LESLIE A. FLEMMING
The Mainstreaming Experience
Without quite knowing what awaited me, I agreed to participate in the NEH-sponsored curriculum integration project at the University of Arizona during the summer of 1982. I had been generally aware of the women's movement, and, having had a graduate student interested in contemporary women's literature in India, I had been casually reading in feminist literary criticism. However, I had not, up to that time, been seriously involved with women's materials in either my research or teaching. In fact, when the formal part of the project began in late May, I had just returned from India, where I had spent four months conducting research on a well-known Urdu writer and filmmaker. I was anxious to work on the materials I had brought back about him and other Urdu writers in the Bombay film industry.
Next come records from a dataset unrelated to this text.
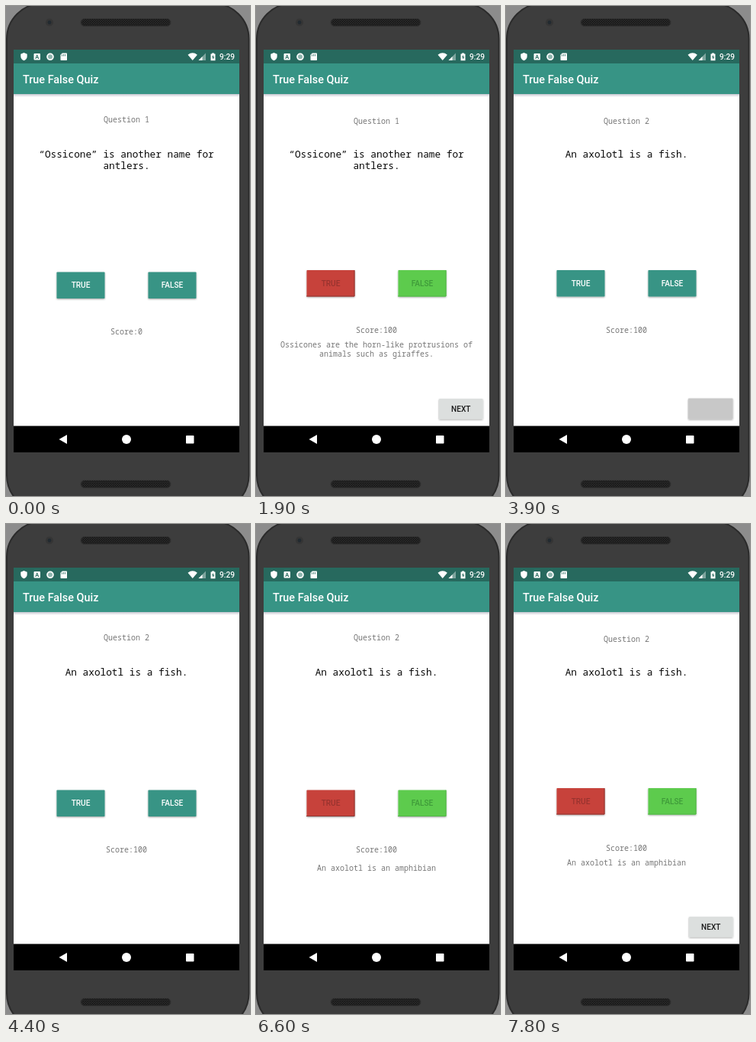
An HTML page for the animation above (8000 ms loop, 320 px wide and 640 px high).

```html
<!DOCTYPE html>
<html lang="en">
<head>
<meta charset="utf-8">
<title>True False Quiz</title>
<style>
  html, body { margin: 0; width: 100%; height: 100%; overflow: hidden; background: #8c8c8c; }
  svg { display: block; width: 320px; height: 640px; }
  .ui { font-family: Roboto, sans-serif; font-weight: 500; }
  .mono { font-family: "Noto Sans Mono", "DejaVu Sans Mono", monospace; text-anchor: middle; }
  .small { font-size: 10px; fill: #777; }
  .ask { font-size: 12.75px; fill: #080808; }
  .label { font-size: 10.1px; text-anchor: middle; }
</style>
</head>
<body>
<svg viewBox="0 0 320 640">
  <defs>
    <pattern id="mesh" width="3" height="3" patternUnits="userSpaceOnUse">
      <rect width="3" height="3" fill="#2b2b2b"/>
      <circle cx=".8" cy=".8" r=".8" fill="#111"/>
      <circle cx="2.3" cy="2.3" r=".8" fill="#111"/>
    </pattern>
    <linearGradient id="barShade" x2="0" y2="1">
      <stop offset="0" stop-color="#c6c6d0"/>
      <stop offset="1" stop-color="#fff"/>
    </linearGradient>
    <filter id="lift" x="-10%" y="-15%" width="120%" height="140%">
      <feDropShadow dx="0" dy="1" stdDeviation=".9" flood-color="#000" flood-opacity=".38"/>
    </filter>
  </defs>

  <!-- phone -->
  <rect width="320" height="640" fill="#8c8c8c"/>
  <rect x="1" y="-3" width="317.5" height="662" rx="46" fill="#3d3d3d" stroke="#2b2b2b" stroke-width="2"/>
  <circle cx="57" cy="21.5" r="5" fill="#353535"/>
  <circle cx="57" cy="21.5" r="2.4" fill="#222a30"/>
  <rect x="98" y="16.5" width="118" height="10" rx="5" fill="url(#mesh)" stroke="#333"/>
  <rect x="98" y="619.5" width="118" height="10" rx="5" fill="url(#mesh)" stroke="#333"/>

  <!-- screen -->
  <rect x="10" y="57" width="296" height="526" fill="#fff"/>
  <rect x="10" y="115" width="296" height="4" fill="url(#barShade)"/>
  <rect x="10" y="75" width="296" height="40" fill="#379485"/>
  <rect x="10" y="57" width="296" height="18" fill="#27695e"/>
  <g fill="#fff">
    <path d="M23.5 61l4.2 1.7v3c0 2.700-1.800 4.700-4.200 5.600c-2.400-.9-4.200-2.900-4.200-5.600v-3z"/>
    <rect x="36.500" y="62" width="8.500" height="8.500" rx="1"/>
    <path d="M38.700 69l2-5.200l2 5.200M39.500 67.300h2.500" fill="none" stroke="#27695e"/>
    <circle cx="58" cy="66.300" r="3.900" fill="#8fb5ae" stroke="#fff" stroke-width="1.800"/>
    <path d="M73.800 61.500h5.500q.7 0 .7.700v8.100q0 .7-.7.700h-7.100q-.7 0-.7-.7v-6.500z"/>
    <path d="M73.500 63.500v2M75.500 63v2.500M77.500 63v2.500" stroke="#27695e" stroke-width=".8"/>
    <path d="M238.500 63.700q6.200-4.700 12.400 0l-6.200 7.300z"/>
    <path d="M262 61.500v9.500h-9.500z" opacity=".4"/>
    <path d="M257.500 66v5h-5z"/>
    <path d="M270 61.500h3v1h1.500v8.700h-6v-8.700h1.500z"/>
    <path d="M272 63.800l-2 3.400h1.300v2.800l2-3.500h-1.300z" fill="#27695e"/>
    <text class="ui" x="280" y="70" font-size="10.1">9:29</text>
    <text class="ui" x="22" y="100.800" font-size="14.400">True False Quiz</text>
  </g>
  <rect x="10" y="548.500" width="296" height="34.500" fill="#000"/>
  <g fill="#fff">
    <path d="M69.500 566l10.500-6v12z"/>
    <circle cx="158" cy="566" r="6"/>
    <rect x="236" y="561" width="10.500" height="10.500" rx=".8"/>
  </g>

  <!-- quiz -->
  <text id="number" class="mono small" x="158"/>
  <g id="ask"></g>
  <g id="choices"></g>
  <text id="score" class="mono small" x="158"/>
  <g id="note"></g>
  <g id="next"></g>
</svg>
<script>
const LOOP = 8000;
const quiz = [
  { ask: ["“Ossicone” is another name for", "antlers."],
    note: ["Ossicones are the horn-like protrusions of", "animals such as giraffes."] },
  { ask: ["An axolotl is a fish."], note: ["An axolotl is an amphibian"] }
];
const steps = [
  { at: 0, q: 0, score: 0 },
  { at: 1100, q: 0, score: 100, answered: true },
  { at: 1900, q: 0, score: 100, answered: true, next: "NEXT" },
  { at: 3800, q: 1, score: 100, next: " " },
  { at: 4000, q: 1, score: 100 },
  { at: 6100, q: 1, score: 100, answered: true },
  { at: 6800, q: 1, score: 100, answered: true, next: "NEXT" }
];

const $ = id => document.getElementById(id);

const lines = (list, x, y, gap, cls) => list.map((s, i) =>
  `<text class="mono ${cls}" x="${x}" y="${y + i * gap}">${s}</text>`).join("");

const button = (x, y, w, h, fill, text, ink, edge = "") =>
  `<g filter="url(#lift)"><rect x="${x}" y="${y}" width="${w}" height="${h}" rx=".8" fill="${fill}"/></g>` +
  (edge && `<path d="M${x + w - .5} ${y}v${h - .5}h${-w}" fill="none" stroke="${edge}"/>`) +
  `<text class="ui label" x="${x + w / 2}" y="${y + h / 2 + 3.7}" fill="${ink}">${text}</text>`;

function choice(x, y, text, done, right) {
  if (!done) return button(x, y, 63, 34.5, "#379485", text, "#fff");
  return right
    ? button(x, y, 63, 34.5, "#5dcb4e", text, "#3f9b3a", "#52b646")
    : button(x, y, 63, 34.5, "#c7423b", text, "#98332f", "#8d3834");
}

function render(s) {
  const { ask, note } = quiz[s.q];
  const shift = s.next ? 2.5 : 0;
  const top = 347.5 - shift;
  $("number").textContent = "Question " + (s.q + 1);
  $("number").setAttribute("y", 151.7 + shift);
  $("ask").innerHTML = lines(ask, 158, 198.2, 15, "ask");
  $("choices").innerHTML =
    choice(66.5, top, "TRUE", s.answered, false) +
    choice(186.5, top, "FALSE", s.answered, true);
  $("score").textContent = "Score:" + s.score;
  $("score").setAttribute("y", 429 - shift);
  $("note").innerHTML = s.answered ? lines(note, 158, s.next ? 446 : 453, 12, "small") : "";
  $("next").innerHTML = !s.next ? "" : s.next === "NEXT"
    ? button(240, 513, 57.5, 26.5, "#dcdfde", s.next, "#1c1c1c")
    : button(239, 512.5, 58.5, 27, "#c8c8c8", s.next, "#1c1c1c");
}

let shown;
function tick(now) {
  const t = now % LOOP;
  const step = steps.filter(s => s.at <= t).pop();
  if (step !== shown) render(shown = step);
}

const start = performance.now();
function frame() {
  tick(performance.now() - start);
  requestAnimationFrame(frame);
}
frame();
</script>
</body>
</html>
```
On the other hand, I wanted to be able to guide my graduate student in women's literature more effectively, and I was genuinely curious about the discoveries made by "the new scholarship on women," as Catharine Stimpson had phrased it in a kick-off address for the project. With mixed feelings, therefore, I put aside my Urdu materials and plunged into the work of the project.
We began with an all-day opening workshop, in which Women's Studies faculty members associated with the project introduced some of the broader issues generated by recent scholarship on women. Of the readings we had been asked to prepare in advance of that session, Michelle Rosaldo's "Woman, Culture and Society: A Theoretical Overview"1 provided a good general survey